Greyfriars Kirkyard is the graveyard surrounding Greyfriars Kirk in Edinburgh, Scotland. For many people, the graveyard is associated primarily with Greyfriars Bobby, the loyal dog who guarded his master's grave, and whose statue stands just beyond the entrance to the kirkyard.
The kirkyard has an important place in Scottish history; in 1638 the National Covenant, a protest against attempts by King Charles 1 to exert control over the Scottish Church, was signed in front of the pulpit of Greyfriars Kirk, and in 1679, about 1200 Covenanters were imprisoned in Greyfriars Kirkyard pending trial. The present Kirkyard contains "The Martyrs Monument" commemorating the hundred or so Covenanters who were subsequently executed.
The Kirkyard is the burial place of many of these and of many other notable Scots. One of the graves is that of Duncan Ban MacIntyre (d 1812) who fought against the Jacobites in 1745, never learned to read, and sold illicit whisky in the Lawnmarket to make a living, but who is recognised as one of the most important Gaelic poets of his time. Others buried there include:
- Joseph Black : (1728 – 1799) Scottish physicist and chemist, known for his discoveries of latent heat, specific heat, and carbon dioxide
- William McGonagall : (1825-1902) Scotland's (and possibly the world's) worst poet.
- John Porteous : (d. 1736) Captain of the city guard of Edinburgh during the riots of 1736 when the city guard fired on the people; Porteous was tried and sentenced to death, but reprieved; however, armed men seized him from prison and hanged him in the street.
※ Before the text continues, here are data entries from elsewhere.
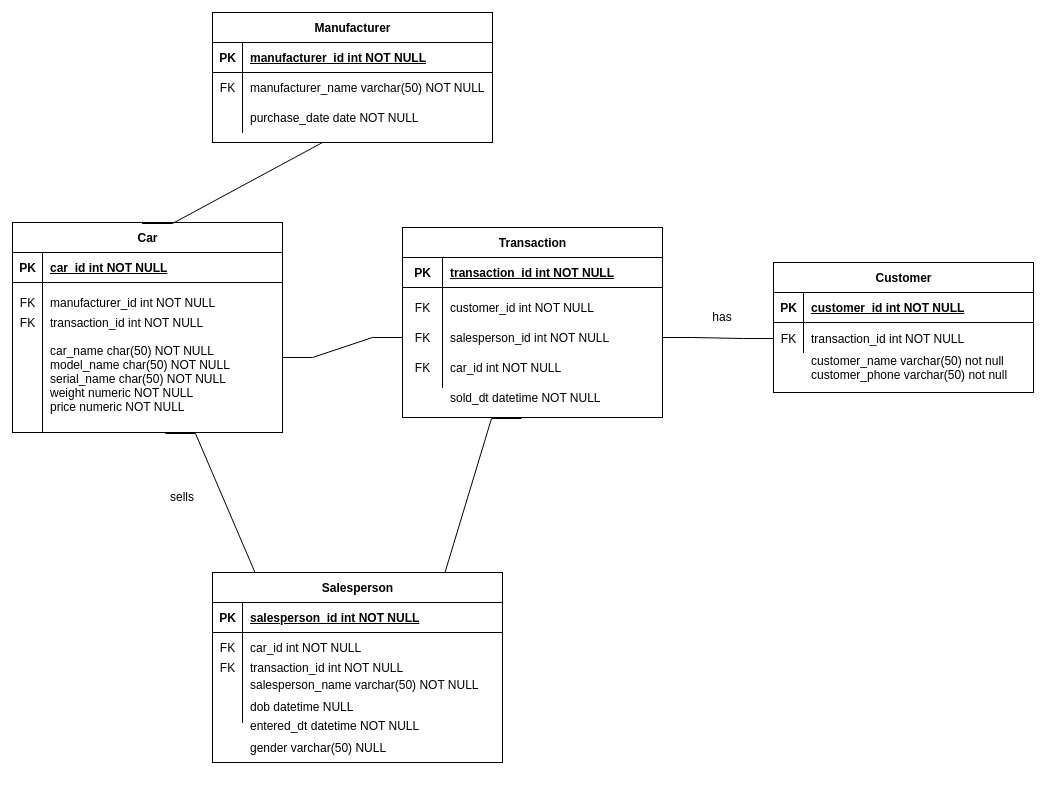
<!DOCTYPE html>
<html lang="en">
<head>
<meta charset="utf-8">
<title>Car sales entity relationship diagram</title>
<style>
:root { --ink: #000; --paper: #fff; }
* { box-sizing: border-box; margin: 0; padding: 0; }
body { width: 1046px; height: 785px; overflow: hidden; background: var(--paper); }
.diagram {
  position: relative; width: 1046px; height: 785px; overflow: hidden;
  background: var(--paper); color: var(--ink);
  font: 12px/14px "Liberation Sans", Arial, sans-serif; white-space: nowrap;
}
.entity {
  --key: 29px; --divider: 90px;
  position: absolute; display: flex; flex-direction: column;
  border: 1px solid var(--ink); background: var(--paper);
}
.entity::before {
  content: ""; position: absolute; left: var(--key); top: 30px;
  width: 1px; height: var(--divider); background: var(--ink);
}
.entity h2, .primary { flex: none; height: 30px; border-bottom: 1px solid var(--ink); font-size: 12px; font-weight: bold; }
.entity h2 { display: flex; align-items: center; justify-content: center; }
.row { display: grid; grid-template-columns: var(--key) 1fr; column-gap: 8px; align-items: center; height: 30px; }
.key { text-align: center; }
.field { grid-column: 2; }
.primary .field { text-decoration: underline; }
.h10 { height: 10px; } .h12 { height: 12px; } .h14 { height: 14px; } .h18 { height: 18px; }
.h20 { height: 20px; } .h26 { height: 26px; }

.manufacturer { left: 212px; top: 12px; width: 281px; height: 131px; }
.car { left: 12px; top: 222px; width: 271px; height: 211px; --divider: 180px; }
.car .fields { padding-top: 10px; }
.car .details { padding-top: 11px; }
.transaction { left: 402px; top: 227px; width: 261px; height: 191px; --key: 39px; --divider: 130px; }
.transaction .fields { padding-top: 5px; }
.transaction .row { column-gap: 8px; }
.customer { left: 773px; top: 262px; width: 261px; height: 131px; --divider: 60px; }
.customer .fields { padding-top: 1px; }
.salesperson { left: 212px; top: 572px; width: 291px; height: 191px; --divider: 120px; }
.salesperson .fields { padding-top: 5px; }
.salesperson .spaced { margin-top: 9px; }

.connectors { position: absolute; left: 0; top: 0; fill: none; stroke: var(--ink); stroke-width: 1; }
.relation { position: absolute; transform: translate(-50%, -50%); }
.has { left: 722px; top: 317px; }
.sells { left: 182px; top: 497px; }
</style>
</head>
<body>
<main class="diagram">
  <section class="entity manufacturer">
    <h2>Manufacturer</h2>
    <div class="row primary"><span class="key">PK</span><span class="field">manufacturer_id int NOT NULL</span></div>
    <div class="fields">
      <div class="row"><span class="key">FK</span><span class="field">manufacturer_name varchar(50) NOT NULL</span></div>
      <div class="row"><span class="field">purchase_date date NOT NULL</span></div>
    </div>
  </section>

  <section class="entity car">
    <h2>Car</h2>
    <div class="row primary"><span class="key">PK</span><span class="field">car_id int NOT NULL</span></div>
    <div class="fields">
      <div class="row h20"><span class="key">FK</span><span class="field">manufacturer_id int NOT NULL</span></div>
      <div class="row h20"><span class="key">FK</span><span class="field">transaction_id int NOT NULL</span></div>
      <div class="details">
        <div class="row h14"><span class="field">car_name char(50) NOT NULL</span></div>
        <div class="row h14"><span class="field">model_name char(50) NOT NULL</span></div>
        <div class="row h14"><span class="field">serial_name char(50) NOT NULL</span></div>
        <div class="row h14"><span class="field">weight numeric NOT NULL</span></div>
        <div class="row h14"><span class="field">price numeric NOT NULL</span></div>
      </div>
    </div>
  </section>

  <section class="entity transaction">
    <h2>Transaction</h2>
    <div class="row primary"><span class="key">PK</span><span class="field">transaction_id int NOT NULL</span></div>
    <div class="fields">
      <div class="row"><span class="key">FK</span><span class="field">customer_id int NOT NULL</span></div>
      <div class="row"><span class="key">FK</span><span class="field">salesperson_id int NOT NULL</span></div>
      <div class="row"><span class="key">FK</span><span class="field">car_id int NOT NULL</span></div>
      <div class="row"><span class="field">sold_dt datetime NOT NULL</span></div>
    </div>
  </section>

  <section class="entity customer">
    <h2>Customer</h2>
    <div class="row primary"><span class="key">PK</span><span class="field">customer_id int NOT NULL</span></div>
    <div class="fields">
      <div class="row"><span class="key">FK</span><span class="field">transaction_id int NOT NULL</span></div>
      <div class="row h12"><span class="field">customer_name varchar(50) not null</span></div>
      <div class="row h18"><span class="field">customer_phone varchar(50) not null</span></div>
    </div>
  </section>

  <section class="entity salesperson">
    <h2>Salesperson</h2>
    <div class="row primary"><span class="key">PK</span><span class="field">salesperson_id int NOT NULL</span></div>
    <div class="fields">
      <div class="row h20"><span class="key">FK</span><span class="field">car_id int NOT NULL</span></div>
      <div class="row h20"><span class="key">FK</span><span class="field">transaction_id int NOT NULL</span></div>
      <div class="row h10"><span class="field">salesperson_name varchar(50) NOT NULL</span></div>
      <div class="row h20 spaced"><span class="field">dob datetime NULL</span></div>
      <div class="row h18"><span class="field">entered_dt datetime NOT NULL</span></div>
      <div class="row h26"><span class="field">gender varchar(50) NULL</span></div>
    </div>
  </section>

  <svg class="connectors" width="1046" height="785" viewBox="0 0 1046 785" aria-hidden="true">
    <polyline points="322.5,142.5 172.5,223.5 142,223.5"/>
    <polyline points="282.5,357.5 312.5,357.5 372.5,337.5 402.5,337.5"/>
    <polyline points="662.5,337.5 692.5,337.5 743.5,338.5 773.5,338.5"/>
    <polyline points="165.5,433.5 195.5,433.5 255,572.5"/>
    <polyline points="521.5,418.5 491.5,418.5 445,572.5"/>
  </svg>
  <span class="relation has">has</span>
  <span class="relation sells">sells</span>
</main>
</body>
</html>
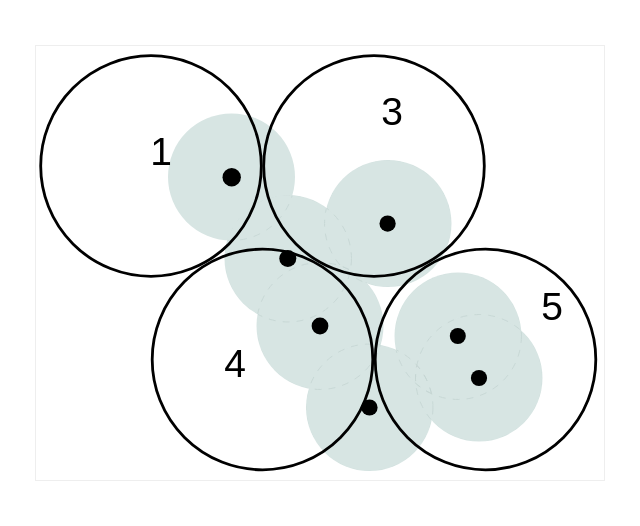
<!DOCTYPE html>
<html lang="en">
<head>
<meta charset="utf-8">
<title>Circle coverage diagram</title>
<style>
:root {
  --paper: #ffffff;
  --ink: #000000;
  --disc: #d7e5e3;
  --disc-edge: #c6d6d3;
  --frame: #eeeeee;
}
* { box-sizing: border-box; }
html, body { margin: 0; background: var(--paper); }
.diagram {
  position: relative;
  width: 640px;
  height: 526px;
  overflow: hidden;
  background: var(--paper);
}
.drawing { display: block; width: 640px; height: 526px; }
.frame { fill: none; stroke: var(--frame); stroke-width: 1; }
.discs { fill: var(--disc); }
.disc-edges { fill: none; stroke: var(--disc-edge); stroke-width: 0.8; stroke-dasharray: 7 7; }
.rings { fill: none; stroke: var(--ink); stroke-width: 2.8; }
.points { fill: var(--ink); }
.label {
  position: absolute;
  width: 40px;
  margin-left: -20px;
  font: 39px/40px "Liberation Sans", Arial, sans-serif;
  text-align: center;
  color: var(--ink);
}
.label-1 { left: 161px; top: 132px; }
.label-3 { left: 392px; top: 92px; }
.label-4 { left: 235px; top: 344px; }
.label-5 { left: 552px; top: 287px; }
</style>
</head>
<body>
<main class="diagram">
  <svg class="drawing" viewBox="0 0 640 526" role="img" aria-label="Four numbered circles overlapped by seven shaded discs with centre points">
    <defs>
      <g id="disc-set">
        <circle cx="231.5" cy="177" r="63.5"/>
        <circle cx="388" cy="223.5" r="63.5"/>
        <circle cx="288" cy="258.5" r="63.5"/>
        <circle cx="320" cy="326" r="63.5"/>
        <circle cx="369.5" cy="407.5" r="63.5"/>
        <circle cx="458" cy="336" r="63.5"/>
        <circle cx="479" cy="378" r="63.5"/>
      </g>
      <clipPath id="upper-overlaps"><circle cx="288" cy="258.5" r="63"/></clipPath>
      <clipPath id="middle-overlaps"><circle cx="320" cy="326" r="63"/></clipPath>
      <clipPath id="right-overlaps"><circle cx="458" cy="336" r="63"/></clipPath>
      <clipPath id="lower-overlaps"><circle cx="479" cy="378" r="63"/></clipPath>
      <clipPath id="base-overlaps"><circle cx="369.5" cy="407.5" r="63"/></clipPath>
      <clipPath id="top-overlaps"><circle cx="388" cy="223.5" r="63"/></clipPath>
    </defs>
    <rect class="frame" x="35.5" y="45.5" width="569" height="435"/>
    <use class="discs" href="#disc-set"/>
    <g class="disc-edges">
      <g clip-path="url(#upper-overlaps)"><use href="#disc-set"/></g>
      <g clip-path="url(#middle-overlaps)"><use href="#disc-set"/></g>
      <g clip-path="url(#right-overlaps)"><use href="#disc-set"/></g>
      <g clip-path="url(#lower-overlaps)"><use href="#disc-set"/></g>
      <g clip-path="url(#base-overlaps)"><use href="#disc-set"/></g>
      <g clip-path="url(#top-overlaps)"><use href="#disc-set"/></g>
    </g>
    <g class="rings">
      <circle cx="151" cy="166" r="110.3"/>
      <circle cx="374" cy="166" r="110.3"/>
      <circle cx="262.5" cy="359.5" r="110.3"/>
      <circle cx="485.5" cy="359.5" r="110.3"/>
    </g>
    <g class="points">
      <circle cx="231.7" cy="177.3" r="9.2"/>
      <circle cx="387.6" cy="223.6" r="8.1"/>
      <circle cx="287.8" cy="258.4" r="8.5"/>
      <circle cx="320" cy="326" r="8.4"/>
      <circle cx="369.5" cy="407.5" r="8.1"/>
      <circle cx="457.8" cy="336" r="8"/>
      <circle cx="479" cy="378" r="8.1"/>
    </g>
  </svg>
  <span class="label label-1">1</span>
  <span class="label label-3">3</span>
  <span class="label label-4">4</span>
  <span class="label label-5">5</span>
</main>
</body>
</html>
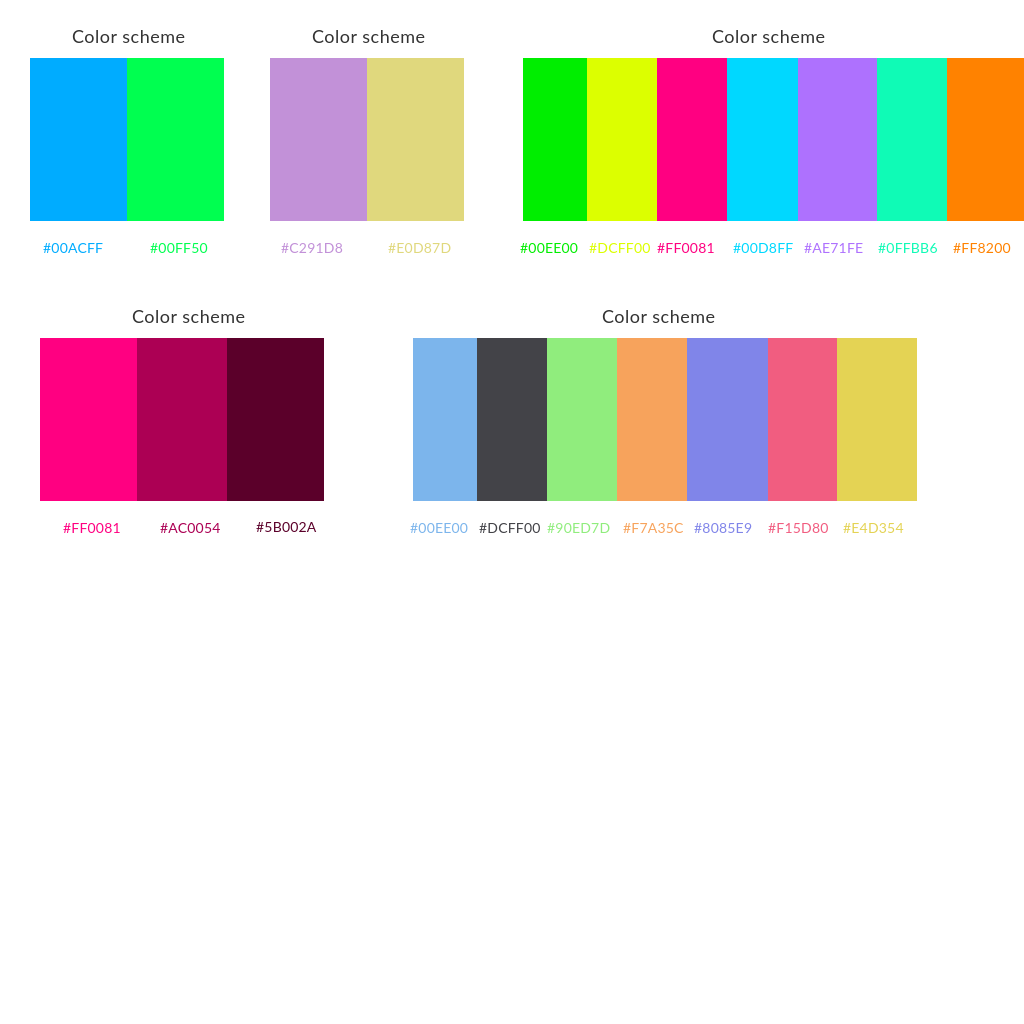
<!DOCTYPE html>
<html lang="en">
<head>
<meta charset="utf-8">
<title>Color schemes</title>
<style>
:root {
  --paper: #ffffff;
  --heading: #333333;
  --azure: #00acff;
  --spring: #00ff50;
  --lilac: #c291d8;
  --sand: #e0d87d;
  --green: #00ee00;
  --lime: #dcff00;
  --pink: #ff0081;
  --cyan: #00d8ff;
  --violet: #ae71fe;
  --mint: #0ffbb6;
  --orange: #ff8200;
  --berry: #ac0054;
  --wine: #5b002a;
  --sky: #7cb5ec;
  --charcoal: #434348;
  --leaf: #90ed7d;
  --apricot: #f7a35c;
  --periwinkle: #8085e9;
  --rose: #f15d80;
  --mustard: #e4d354;
}
* { box-sizing: border-box; margin: 0; padding: 0; }
html, body { width: 1024px; height: 1024px; overflow: hidden; background: var(--paper); }
body { font-family: Lato, "Open Sans", sans-serif; }
.board {
  width: 1024px; height: 1024px; overflow: hidden;
  display: flex; flex-direction: column; gap: 47px;
  padding-top: 25px;
}
.row { display: flex; align-items: flex-start; }
.row-top { padding-left: 30px; }
.row-bottom { padding-left: 40px; }
.scheme { flex: none; }
.gap-s { margin-left: 46px; }
.gap-m { margin-left: 59px; }
.gap-l { margin-left: 89px; }
.scheme h2 {
  padding-left: var(--indent);
  margin-bottom: 11px;
  font-size: 18px; font-weight: 400; line-height: 22px; letter-spacing: 0.5px;
  color: var(--heading); white-space: nowrap;
}
.swatches { display: flex; list-style: none; }
.swatch { flex: none; width: var(--w); color: var(--c); }
.swatch::before { content: ""; display: block; height: 163px; background: var(--c); }
.code {
  display: block; margin: 17px 0 0 var(--x, 0px);
  font-size: 14px; line-height: 20px; letter-spacing: 0.2px; white-space: nowrap;
}
.code.raised { margin-top: 16px; }
</style>
</head>
<body>
<main class="board">
  <div class="row row-top">
    <section class="scheme" style="--indent:42px">
      <h2>Color scheme</h2>
      <ul class="swatches">
        <li class="swatch" style="--c:var(--azure);--w:97px;--x:13px"><span class="code">#00ACFF</span></li>
        <li class="swatch" style="--c:var(--spring);--w:97px;--x:23px"><span class="code">#00FF50</span></li>
      </ul>
    </section>
    <section class="scheme gap-s" style="--indent:42px">
      <h2>Color scheme</h2>
      <ul class="swatches">
        <li class="swatch" style="--c:var(--lilac);--w:97px;--x:11px"><span class="code">#C291D8</span></li>
        <li class="swatch" style="--c:var(--sand);--w:97px;--x:21px"><span class="code">#E0D87D</span></li>
      </ul>
    </section>
    <section class="scheme gap-m" style="--indent:189px">
      <h2>Color scheme</h2>
      <ul class="swatches">
        <li class="swatch" style="--c:var(--green);--w:64px;--x:-3px"><span class="code">#00EE00</span></li>
        <li class="swatch" style="--c:var(--lime);--w:70px;--x:2px"><span class="code">#DCFF00</span></li>
        <li class="swatch" style="--c:var(--pink);--w:70px"><span class="code">#FF0081</span></li>
        <li class="swatch" style="--c:var(--cyan);--w:71px;--x:6px"><span class="code">#00D8FF</span></li>
        <li class="swatch" style="--c:var(--violet);--w:79px;--x:6px"><span class="code">#AE71FE</span></li>
        <li class="swatch" style="--c:var(--mint);--w:70px;--x:1px"><span class="code">#0FFBB6</span></li>
        <li class="swatch" style="--c:var(--orange);--w:77px;--x:6px"><span class="code">#FF8200</span></li>
      </ul>
    </section>
  </div>
  <div class="row row-bottom">
    <section class="scheme" style="--indent:92px">
      <h2>Color scheme</h2>
      <ul class="swatches">
        <li class="swatch" style="--c:var(--pink);--w:97px;--x:23px"><span class="code">#FF0081</span></li>
        <li class="swatch" style="--c:var(--berry);--w:90px;--x:23px"><span class="code">#AC0054</span></li>
        <li class="swatch" style="--c:var(--wine);--w:97px;--x:29px"><span class="code raised">#5B002A</span></li>
      </ul>
    </section>
    <section class="scheme gap-l" style="--indent:189px">
      <h2>Color scheme</h2>
      <ul class="swatches">
        <li class="swatch" style="--c:var(--sky);--w:64px;--x:-3px"><span class="code">#00EE00</span></li>
        <li class="swatch" style="--c:var(--charcoal);--w:70px;--x:2px"><span class="code">#DCFF00</span></li>
        <li class="swatch" style="--c:var(--leaf);--w:70px"><span class="code">#90ED7D</span></li>
        <li class="swatch" style="--c:var(--apricot);--w:70px;--x:6px"><span class="code">#F7A35C</span></li>
        <li class="swatch" style="--c:var(--periwinkle);--w:81px;--x:7px"><span class="code">#8085E9</span></li>
        <li class="swatch" style="--c:var(--rose);--w:69px"><span class="code">#F15D80</span></li>
        <li class="swatch" style="--c:var(--mustard);--w:80px;--x:6px"><span class="code">#E4D354</span></li>
      </ul>
    </section>
  </div>
</main>
</body>
</html>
- James Douglas : (c. 1525-1581) Lord High Chancellor of Scotland, executed for his complicity in the murder of Darnley.
- : (1506 - 1582), historian and humanist scholar; argued that the source of all political power is the people, that the king is bound by those conditions under which power was first committed to his hands, and that it is lawful to resist, even to punish, tyrants.
- Alexander Henderson : (c. 1583 – 1646) Scottish theologian, mainly responsible for the final form of the National Covenant.
- : (1649 – 1715) Scottish clergyman and friend of William, prince of Orange; he was implicated in the Rye House Plot, after the discovery of which he was interrogated under torture of the thumbscrew.
- : (1654 – 1723) Chief accountant to the Bank of Scotland when it was founded in 1695; in his will he left generous sums for "entertaining and educating the male children and grandchildren of decayed merchants in Edinburgh" - the first school became what is now George Watson's College. School Founder died 1723
- Colin MacLaurin : (1698–1746) Scottish mathematician who published the first systematic exposition of Newton's calculus.
- Thomas Ruddiman : (1674 - 1757) Scottish classical scholar and grammarian; author of Rudiments of the Latin Tongue.
- Allan Ramsay : (1713–1784) Scottish portrait-painter of the "Rococo Era".
- William Robertson : (1721-1793) Historian, most notable for his 'History of Scotland'
- : (1724 – 1812) One of the most famous Scottish Gaelic poets, best known for his poem "Moladh Beinn Dòbhrainn" (Praise for Ben Doran).
- : (1745 – 1815) Publisher of the first Edinburgh edition of Robert Burns' poems; member of the jury in Deacon Brodie's trial for robbery.
- Henry MacKenzie : (1745 - 1831), Scottish writer, nicknamed 'The Man of Feeling' after the title of his best known novel. , "The Man of Feeling" died 1831
Duncan Ban MacIntyre's memorial was renovated in 2005, after a fundraising campaign of over a year at the cost of about £3,000 .